“I know who you are – the Holy One of God!” /v.24b -Mark 1:21-28
Happy Wednesday of Holy Week!
In the Gospel today, Jesus tells his disciples, “Amen, I say to you, one of you will betray me.” They reply, one by one, “Surely it is not I, Lord?”
I’m so tempted to make a joke — to claim that Jesus said, “Yes, it’s definitely one of you… and don’t call me Shirley.”
Tempted… Judas was tempted and fell victim to the desire for the 30 pieces of silver he was paid to betray Jesus. We all face temptation daily. See how I was tempted to share a bad joke a few sentences ago, and couldn’t resist? So much for having gone to confession last night…
Poor Judas – forever known as The Betrayer… Judas planned a betrayal, and did so without any of the other apostles knowing. But we just can’t judge Judas — Pope Benedict XVI said, “Even though he went to hang himself (Matthew 27:5), it is not up to us to judge his gesture, substituting ourselves for the infinitely merciful and just God.” Matthew’s Gospel goes on to say how Judas repented afterward, even going to the chief priests and elders to bring back the thirty pieces of silver, saying, “I have sinned by betraying innocent blood.” (Matthew 27:3-4)

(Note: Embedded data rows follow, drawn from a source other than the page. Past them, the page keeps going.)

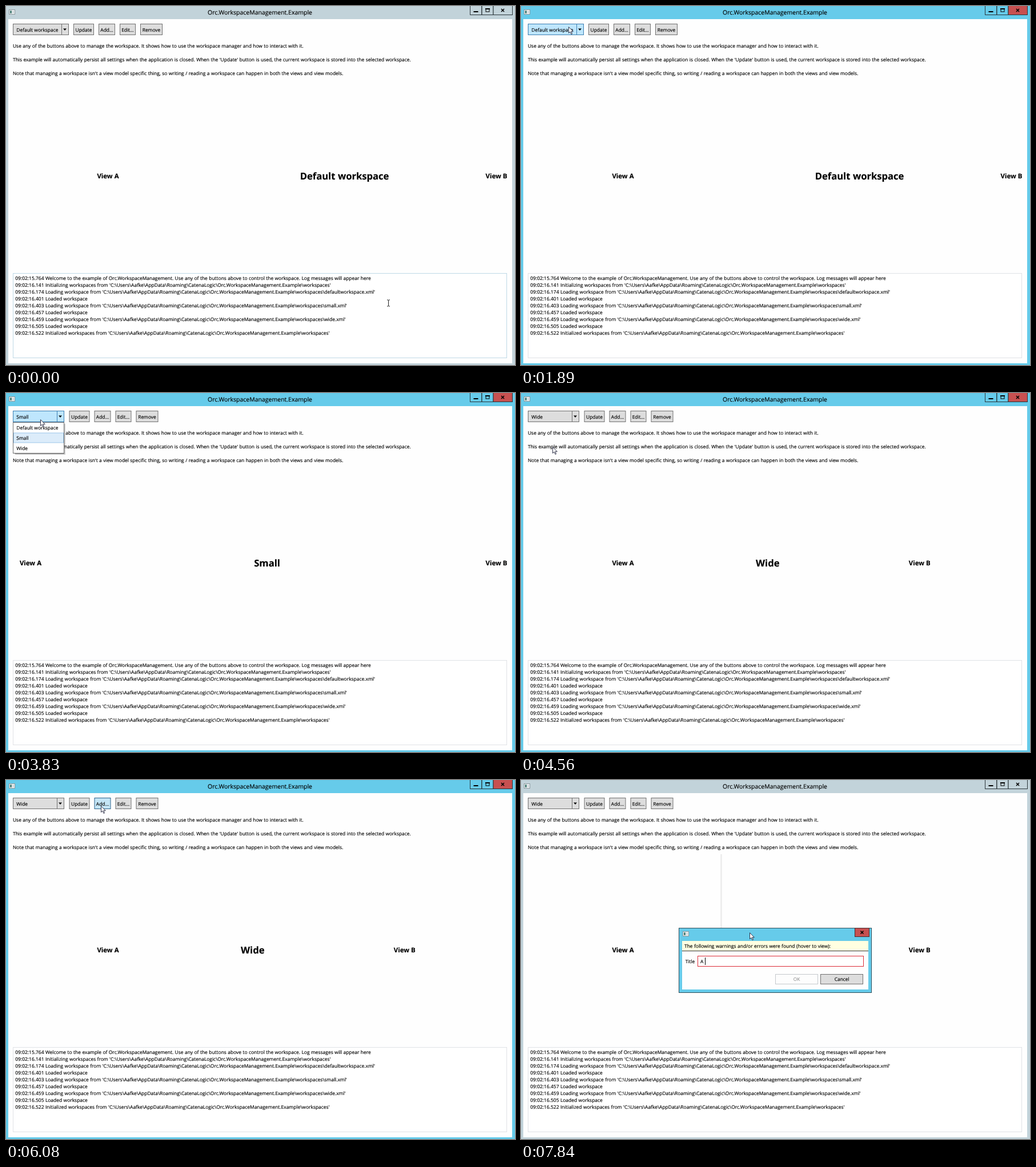
Recreate the animation shown at these times as an HTML page. Size 891 by 629 pixels, loop 8 s.

```html
<!DOCTYPE html>
<html lang="en">
<head>
<meta charset="utf-8">
<title>Workspace management</title>
<style>
  html, body { margin: 0; width: 891px; height: 629px; overflow: hidden; background: #fff; }
  svg { display: block; }
  text {
    font: 8.42px "Open Sans", "Noto Sans", sans-serif;
    word-spacing: .25px;
    text-rendering: geometricPrecision;
    white-space: pre;
    fill: #000;
    stroke: #000;
    stroke-width: .15px;
  }
  .log { font-size: 8.45px; }
  .title { font-size: 10.5px; }
  .view { font-size: 11.4px; font-weight: 700; }
  .head { font-size: 16.6px; font-weight: 700; }
  .mid { text-anchor: middle; }
  .dim { fill: #838383; stroke: none; }
</style>
</head>
<body>
<svg id="stage" width="891" height="629" viewBox="0 0 891 629"></svg>
<script>
const LOOP = 8000;
const TICK = 119; // the screen refreshes in even steps
const stage = document.getElementById('stage');

// Pointer moves: [start, end, x, y], resting in between
const home = { x: 669, y: 520 };
const moves = [
  [0, 230, 647, 551],
  [830, 1530, 330, 8],
  [1530, 1890, 83, 36],
  [1890, 2010, 70, 40],
  [2260, 2610, 57, 78],
  [3470, 3710, 60, 46],
  [3830, 4200, 55, 94],
  [5050, 5350, 55, 55],
  [5390, 5830, 166, 45],
  [6440, 6890, 399, 267],
  [6890, 7130, 400, 267]
];

// Column edges place the three views
const workspaces = [
  { name: 'Default workspace', left: 350.5, right: 834.5 },
  { name: 'Small', left: 79.5, right: 834.5 },
  { name: 'Wide', left: 350.5, right: 513 }
];

const intro = [
  'Use any of the buttons above to manage the workspace. It shows how to use the workspace manager and how to interact with it.',
  "This example will automatically persist all settings when the application is closed. When the 'Update' button is used, the current workspace is stored into the selected workspace.",
  "Note that managing a workspace isn't a view model specific thing, so writing / reading a workspace can happen in both the views and view models."
];
const dir = String.raw`C:\Users\Aafke\AppData\Roaming\CatenaLogic\Orc.WorkspaceManagement.Example\workspaces`;
const log = [
  '15.764 Welcome to the example of Orc.WorkspaceManagement. Use any of the buttons above to control the workspace. Log messages will appear here',
  `16.141 Initializing workspaces from '${dir}'`,
  `16.174 Loading workspace from '${dir}\\defaultworkspace.xml'`,
  '16.401 Loaded workspace',
  `16.403 Loading workspace from '${dir}\\small.xml'`,
  '16.457 Loaded workspace',
  `16.459 Loading workspace from '${dir}\\wide.xml'`,
  '16.505 Loaded workspace',
  `16.522 Initialized workspaces from '${dir}'`
];

const rect = (x, y, w, h, fill, stroke = 'none', alpha = 1) =>
  `<rect x="${x}" y="${y}" width="${w}" height="${h}" fill="${fill}" stroke="${stroke}" opacity="${alpha}"/>`;
const text = (x, y, s, cls = '') => `<text x="${x}" y="${y}" class="${cls}">${s}</text>`;
const shape = (d, fill, stroke = 'none', width = 1) =>
  `<path d="${d}" fill="${fill}" stroke="${stroke}" stroke-width="${width}"/>`;
const mix = (p, q, k) => `rgb(${p.map((v, i) => Math.round(v + (q[i] - v) * k))})`;
const within = (p, x, y, w, h) => p.x >= x && p.x <= x + w && p.y >= y && p.y <= y + h;
const between = (t, a, b) => t >= a && t < b;
const clamp = v => Math.min(1, Math.max(0, v));
const ease = k => k * k * (3 - 2 * k);

function pointerAt(t) {
  let { x, y } = home;
  for (const [a, b, tx, ty] of moves) {
    const k = ease(clamp((t - a) / (b - a)));
    x += (tx - x) * k;
    y += (ty - y) * k;
  }
  return { x: Math.round(x), y: Math.round(y) };
}

const appIcon = (x, y) =>
  rect(x + .5, y + .5, 10, 8, '#f4f8f9', '#8b979c') +
  rect(x + 2, y + 2, 3, 5, '#4d7f78') + rect(x + 6, y + 2, 3, 5, '#cfd8dc');

const cross = (x, y) => shape(`M${x - 2.5} ${y - 2.5}l5 5m0-5l-5 5`, 'none', '#000', 1.6);

function frame(active) {
  const idle = [194, 211, 218];
  const bar = mix(idle, [102, 203, 234], active);
  const close = mix(idle, [199, 80, 80], active);
  const edge = '#2b363b';
  return rect(0, 0, 891, 629, bar) + rect(4, 23, 882, 603, '#fefefe') + appIcon(5, 6) +
    text(444.5, 14.5, 'Orc.WorkspaceManagement.Example', 'title mid') +
    rect(812.5, -.5, 20.3, 16, 'none', edge) + rect(832.8, -.5, 20.2, 16, 'none', edge) +
    rect(853, -.5, 33.5, 16, close, edge) +
    rect(818.5, 9, 8, 2, '#000') + rect(840, 5, 6, 5, 'none', '#000') +
    rect(839, 4, 8, 2, '#000') + cross(869.5, 7.5);
}

function button(x, w, label, p, pressed) {
  const over = p && within(p, x, 31, w, 19);
  const [fill, edge] = pressed ? ['#c4e5f6', '#2c628b']
    : over ? ['#bee6fd', '#3c7fb1'] : ['#ddd', '#707070'];
  return rect(x, 31.5, w, 19, fill, edge) + text(x + w / 2, 44.8, label, 'mid');
}

function toolbar(t, sel, p) {
  const shift = sel ? -7.5 : 0;
  const right = sel ? 101.5 : 109.5;
  const over = p && within(p, 12, 31, right - 12, 19);
  const edge = over ? '#3c7fb1' : '#707070';
  return rect(12.5, 31.5, right - 12.5, 19, over ? '#bee6fd' : '#ddd', edge) +
    shape(`M${right - 12} 32v18`, 'none', edge) +
    shape(`M${right - 9.5} 39.5h6l-3 3.6z`, '#000') +
    text(18.3, 44.8, workspaces[sel].name) +
    button(118.5 + shift, 35, 'Update', p) +
    button(162.5 + shift, 28, 'Add...', p, between(t, 6060, 6180)) +
    button(199.5 + shift, 27, 'Edit...', p) +
    button(235.5 + shift, 38, 'Remove', p);
}

function popup(sel, p) {
  const w = sel ? 89 : 97;
  const hot = p.y > 51 ? Math.min(2, Math.floor((p.y - 52) / 18)) : sel;
  return rect(16, 54, w - 1, 54, '#000', 'none', .2) + rect(15, 53, w - 2, 53.5, '#000', 'none', .45) +
    rect(12.5, 51.5, w, 54, '#fff', '#707070') +
    rect(13.5, 52 + hot * 18, w - 2, 17, '#dcecfa', '#9cc6ea') +
    workspaces.map((v, i) => text(18.3, 64.2 + i * 18, v.name)).join('');
}

function dialog(t) {
  const typed = t >= 7840 ? 2 : t >= 7720 ? 1 : 0;
  const caret = t < 6890 || t >= 7480;
  return rect(276.5, 259.5, 337, 113, '#66cbea', '#2f4f5b') + rect(282, 282, 326, 85, '#fefefe') +
    appIcon(283, 265) + rect(584.5, 259.5, 25, 15, '#c75050', '#4a2a2e') + cross(597, 267) +
    rect(282, 282, 326, 18, '#ffffe1') + rect(282, 299, 326, 1, '#333') +
    text(286, 294.3, 'The following warnings and/or errors were found (hover to view):') +
    text(287.7, 321, 'Title') + rect(309.5, 308.5, 290, 18, '#fff', '#dc2a36') +
    text(314, 321, 'A '.slice(0, typed)) +
    (caret ? rect(314 + (typed && 4 + typed * 2), 311, 1, 13, '#000') : '') +
    rect(445.5, 340.5, 74, 17, '#fdfdfd', '#c4c8cc') + text(482.7, 352.2, 'OK', 'mid dim') +
    rect(524.5, 340.5, 74, 17, '#ddd', '#707070') + text(561.7, 352.2, 'Cancel', 'mid');
}

function pointer(p, beam) {
  const look = beam
    ? shape('M-2-5h2l.5.5.5-.5h2M-2 6h2l.5-.5.5.5h2M.5-4.5v10', 'none', '#222')
    : shape('M.5.7V11.5L3 9.2 5 13.5 6.6 12.8 4.8 8.7H8.3Z', '#fff', '#1c2038', .9);
  return `<g transform="translate(${p.x} ${p.y})">${look}</g>`;
}

function scene(t) {
  const p = pointerAt(t);
  const modal = t >= 6420;
  const active = modal ? 0 : clamp((t - 1550) / 200);
  const sel = t >= 4400 ? 2 : t >= 2730 ? 1 : 0;
  const open = between(t, 2260, 2730) || between(t, 3680, 4400);
  const inLog = within(p, 12, 468, 865, 149);
  const { name, left, right } = workspaces[sel];
  return frame(active) + toolbar(t, sel, modal ? null : p) +
    intro.map((s, i) => text(12, 72.7 + i * 24, s)).join('') +
    (modal && p.x > left ? rect(349, 130, 3, 130, '#eee') : '') +
    text((6.5 + left) / 2, 302, 'View A', 'view mid') +
    text((left + right) / 2, 304, name, 'head mid') +
    text((right + 882.5) / 2, 302, 'View B', 'view mid') +
    rect(12.5, 468.5, 864, 148, '#fff', inLog ? '#bfd9e6' : '#e0e2e6') +
    log.map((s, i) => text(16.3, 479.9 + i * 11.95, '09:02:' + s, 'log')).join('') +
    (open ? popup(sel, p) : '') + (modal ? dialog(t) : '') + pointer(p, inLog);
}

let shown = -1;
function draw() {
  const now = performance.now() % LOOP;
  const t = Math.floor((now + 15) / TICK) * TICK;
  if (t !== shown) stage.innerHTML = scene(shown = t);
  requestAnimationFrame(draw);
}
draw();
</script>
</body>
</html>
```
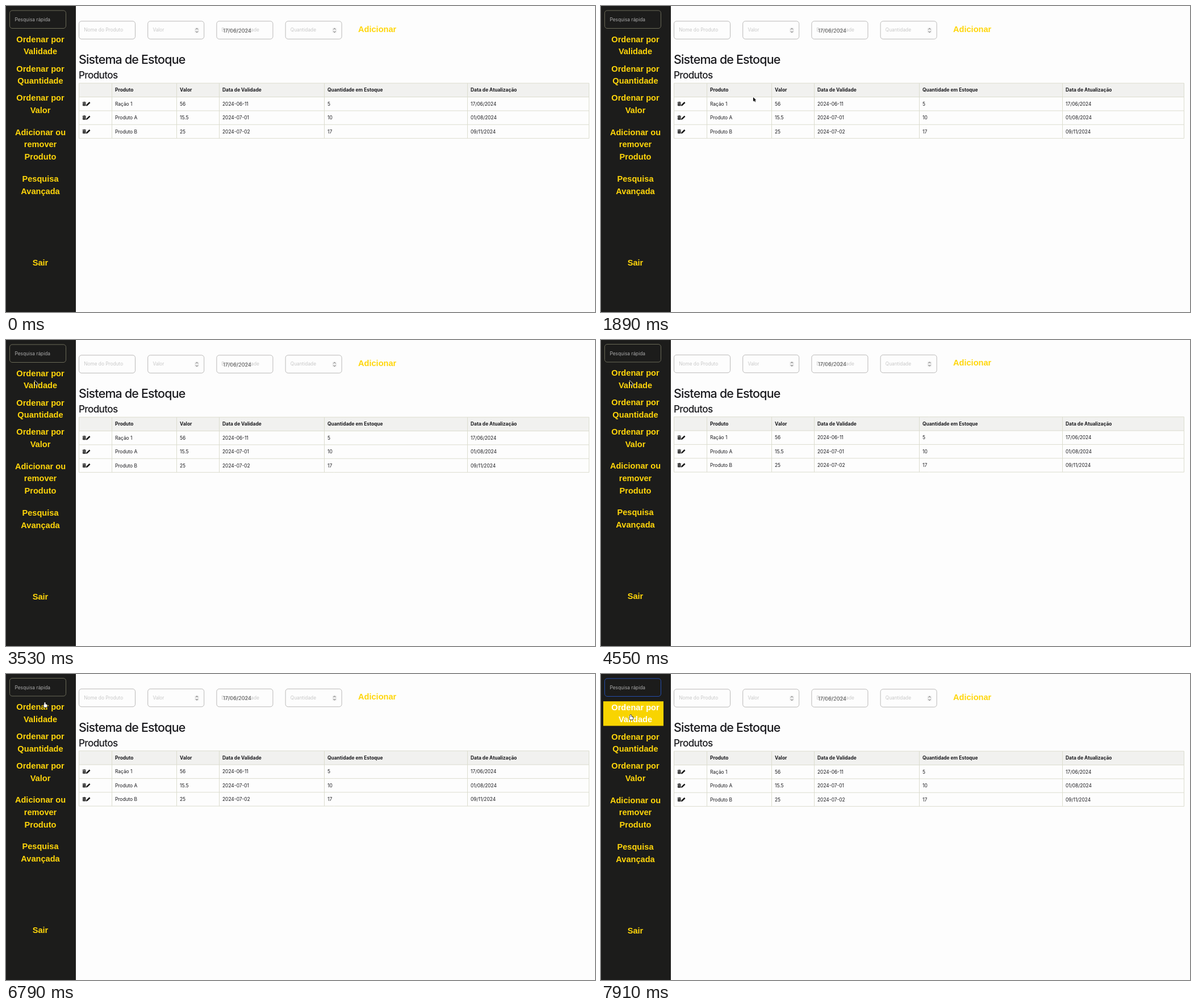
An HTML page with a canvas for the animation above (8 s loop, 1037 px wide and 540 px high).

```html
<!DOCTYPE html>
<html lang="pt">
<head>
<meta charset="utf-8">
<title>Sistema de Estoque</title>
<style>
html, body { margin: 0; width: 1037px; height: 540px; overflow: hidden; background: #fdfdfd; }
canvas { display: block; }
</style>
</head>
<body>
<canvas id="stage" width="1037" height="540"></canvas>
<script>
const ctx = document.getElementById('stage').getContext('2d');
const LOOP = 8000;
const INK = '#1a1a1e';
const YELLOW = [255, 214, 10];
const WHITE = [255, 255, 248];
const UI = 'Inter, sans-serif';
const HINT = '8.3px ' + UI;
const SIDE = 'bold 14.6px "Liberation Sans", Arial, sans-serif';
const LINE = 21.65;

const MENU = [
  'Ordenar por|Validade', 'Ordenar por|Quantidade', 'Ordenar por|Valor',
  'Adicionar ou|remover|Produto', 'Pesquisa|Avançada'
].map(label => label.split('|'));

const COLUMNS = [128.5, 186.5, 300.5, 375.5, 560.5, 812.5, 1026.5];
const ROWS = [
  ['Produto', 'Valor', 'Data de Validade', 'Quantidade em Estoque', 'Data de Atualização'],
  ['Ração 1', '56', '2024-06-11', '5', '17/06/2024'],
  ['Produto A', '15.5', '2024-07-01', '10', '01/08/2024'],
  ['Produto B', '25', '2024-07-02', '17', '09/11/2024']
];
const TOP = 136.2, ROW = 24.35;

// Pointer stops, eased in between
const STOPS = [
  { t: 1000, x: 335, y: 358 },
  { t: 1890, x: 268, y: 161 },
  { t: 3300, x: 308, y: 209 },
  { t: 3520, x: 51, y: 72 },
  { t: 5200, x: 51, y: 72 },
  { t: 5910, x: 158, y: 76 },
  { t: 6300, x: 70, y: 72 },
  { t: 7300, x: 66, y: 27 },
  { t: 7450, x: 76, y: 72 },
  { t: 7600, x: 52, y: 72 }
];

const mix = (a, b, k) => a + (b - a) * k;
const blend = (a, b, k) => `rgb(${a.map((v, i) => Math.round(mix(v, b[i], k)))})`;

// Smooth rise from 0 to 1
function ramp(t, start, length) {
  const k = Math.max(0, Math.min(1, (t - start) / length));
  return k * k * (3 - 2 * k);
}

function text(str, x, y, font, color, align = 'left', spacing = 0) {
  ctx.font = font;
  ctx.fillStyle = color;
  ctx.textAlign = align;
  ctx.letterSpacing = spacing + 'px';
  ctx.fillText(str, x, y);
}

function heading(str, y, size) {
  text(str, 128, y, `500 ${size}px ${UI}`, INK, 'left', -0.037 * size);
}

function line(x0, y0, x1, y1, color, width = 1) {
  ctx.strokeStyle = color;
  ctx.lineWidth = width;
  ctx.beginPath();
  ctx.moveTo(x0, y0);
  ctx.lineTo(x1, y1);
  ctx.stroke();
}

function box(x, y, w, h, r) {
  ctx.beginPath();
  ctx.roundRect(x, y, w, h, r);
}

function field(x, y, color) {
  box(x, y, 99, 31.5, 4.5);
  ctx.strokeStyle = color;
  ctx.lineWidth = 0.9;
  ctx.stroke();
}

function spinner(x, y) {
  box(x - 4, y - 5, 8, 10, 3);
  ctx.fillStyle = '#efefef';
  ctx.fill();
  for (const up of [-1, 1])
    for (const side of [-1, 1])
      line(x + 2 * side, y + 1.6 * up, x, y + 3.6 * up, '#444', 0.9);
}

function rowIcons(y) {
  const dark = '#151515';
  line(134.5, y - 2.6, 141, y - 2.6, dark, 1);
  line(136.4, y - 3.3, 139.2, y - 3.3, dark, 1);
  box(135, y - 1.6, 5.6, 5.2, 0.8);
  ctx.fillStyle = dark;
  ctx.fill();
  for (let x = 136.3; x < 140; x += 1.5) line(x, y - 0.8, x, y + 2.7, '#aaa', 0.6);
  line(141.3, y + 3.4, 143, y + 1.7, dark, 1.6);
  line(142.4, y + 2.3, 147.6, y - 2.7, dark, 2.5);
}

function sidebar(t) {
  ctx.fillStyle = '#1c1c1b';
  ctx.fillRect(0, -2, 123, 544);
  field(6.5, 8, blend([115, 114, 94], [38, 84, 190], ramp(t, 7340, 220)));
  text('Pesquisa rápida', 15.5, 27, HINT, '#adadad');

  const glance = ramp(t, 6180, 300) - ramp(t, 6420, 200);
  const hover = Math.max(glance, ramp(t, 7372, 300));
  ctx.fillStyle = '#f8d400';
  ctx.fillRect(4, 48.2, 106 * hover, 43.3);

  let y = 63.6;
  MENU.forEach((label, i) => {
    const color = blend(YELLOW, WHITE, i ? 0 : ramp(hover, 0.2, 0.8));
    for (const part of label) {
      text(part, 60.5, y, SIDE, color, 'center');
      y += LINE;
    }
    y += i < 2 ? 8.6 : 17.1;
  });
  text('Sair', 60.5, 457.8, SIDE, blend(YELLOW, WHITE, 0), 'center');
}

function form() {
  ['Nome do Produto', 'Valor', 'Data de Validade', 'Quantidade'].forEach((label, i) => {
    const x = 128.5 + i * 121.2;
    field(x, 26.8, '#b3b2b0');
    text(label, x + 8.7, 45, HINT, '#c8c8c8');
    if (i % 2) spinner(x + 86.3, 43);
  });
  text('17/06/2024', 382, 46.8, '9.2px ' + UI, '#555');
  text('Adicionar', 620, 45.7, SIDE, blend(YELLOW, WHITE, 0));
}

function table() {
  const left = COLUMNS[0], right = COLUMNS[6], grid = '#dcddcf';
  ctx.fillStyle = '#f1f1ef';
  ctx.fillRect(left, TOP, right - left, ROW);
  for (let r = 0; r <= ROWS.length; r++) line(left, TOP + r * ROW, right, TOP + r * ROW, grid);
  for (const x of COLUMNS) line(x, TOP, x, TOP + ROWS.length * ROW, grid);

  ROWS.forEach((row, r) => {
    const middle = TOP + (r + 0.5) * ROW;
    const font = (r ? '' : 'bold ') + '8.4px ' + UI;
    row.forEach((cell, c) => text(cell, COLUMNS[c + 1] + 5.5, middle + 3.1, font, INK));
    if (r) rowIcons(middle);
  });
}

function arrow() {
  ctx.beginPath();
  ctx.moveTo(0, 0);
  ctx.lineTo(0, 7.4);
  ctx.lineTo(1.8, 5.9);
  ctx.lineTo(3.2, 8.5);
  ctx.lineTo(4.2, 8);
  ctx.lineTo(3, 5.4);
  ctx.lineTo(5.2, 5.3);
  ctx.closePath();
  ctx.lineWidth = 1.1;
  ctx.strokeStyle = '#fff';
  ctx.stroke();
  ctx.fillStyle = '#080808';
  ctx.fill();
}

function hand() {
  ctx.beginPath();
  ctx.roundRect(-0.6, 0, 2, 6, 1);
  ctx.roundRect(-1.6, 3.4, 6, 5.2, 1.6);
  ctx.lineWidth = 1.6;
  ctx.strokeStyle = '#222';
  ctx.stroke();
  ctx.fillStyle = '#fff';
  ctx.fill();
}

function pointer(t) {
  if (t < STOPS[0].t) return;
  const i = STOPS.findLastIndex(stop => stop.t <= t);
  const from = STOPS[i], to = STOPS[i + 1] || from;
  const k = ramp(t, from.t, to.t - from.t || 1);
  const x = mix(from.x, to.x, k), y = mix(from.y, to.y, k);
  ctx.setTransform(1, 0, 0, 1, x, y);
  const overButton = t > 5910 && x < 110 && y > 47;
  if (overButton) hand();
  else arrow();
}

function draw(t) {
  ctx.setTransform(1, 0, 0, 1, 0, 0);
  ctx.fillStyle = '#fdfdfd';
  ctx.fillRect(0, 0, 1037, 540);
  // The page sits half a pixel higher while scrolled
  ctx.translate(0, t >= 4300 && t < 7600 ? -0.5 : 0);
  sidebar(t);
  form();
  heading('Sistema de Estoque', 102, 21.4);
  heading('Produtos', 128, 17.1);
  table();
  pointer(t);
}

const start = performance.now();
function tick() {
  draw((performance.now() - start) % LOOP);
  requestAnimationFrame(tick);
}
tick();
</script>
</body>
</html>
```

Jesus, though, knew what was in his heart, and even though he could have had his “Father send more than twelve legions of angels” to fight on his behalf, (Matthew 26:53), instead he responded with the same love he had always shown to Judas — and he allowed Judas the freedom to choose. And he does the same for us. Jesus asks for us to come home to him, no matter what, but always respects our human free-will.
Perhaps it’s more palpable after so many weeks of trying to adhere to our lenten observances, but we’re also bombarded with temptation the entire rest of the year. We can find ourselves desiring things that make no sense whatsoever — small things like that chocolate or coffee we gave up, or larger things like a new car or better clothes, a more prestigious job or lofty status. We even may be pulled down horribly destructive paths such as an addiction of some kind, or betrayal, or hate…
“Surely it is not I, Lord.”
I truly don’t believe any of us plan to hurt others, or ourselves. But still, in our humanness, we do. Here’s the thing… we can always come home to God. Even as Judas arrived, walked up to him, and betrayed him, Jesus still loved him and called him “Friend.” (Matthew 26:50)
We’re so very blessed to have Jesus’ love us no matter what. I can only hope that I would still be loved and forgiven for all the times I’ve failed.
Where is our temptation?
How have we failed?
Are we ready to come home?
Dear God of compassion and understanding, thank you for always calling us “Friend.” Help us to not condemn. Just as you invite us to follow you — willingly, freely, lovingly — help us love one another, just as you have loved us. Amen.
Peace and love to you today, and forever.
Paul Puccinelli is Director of Liturgy & Music at St. Rita Parish in Sierra Madre, California, and a member of the retreat team at Mater Dolorosa Passionist Retreat Center.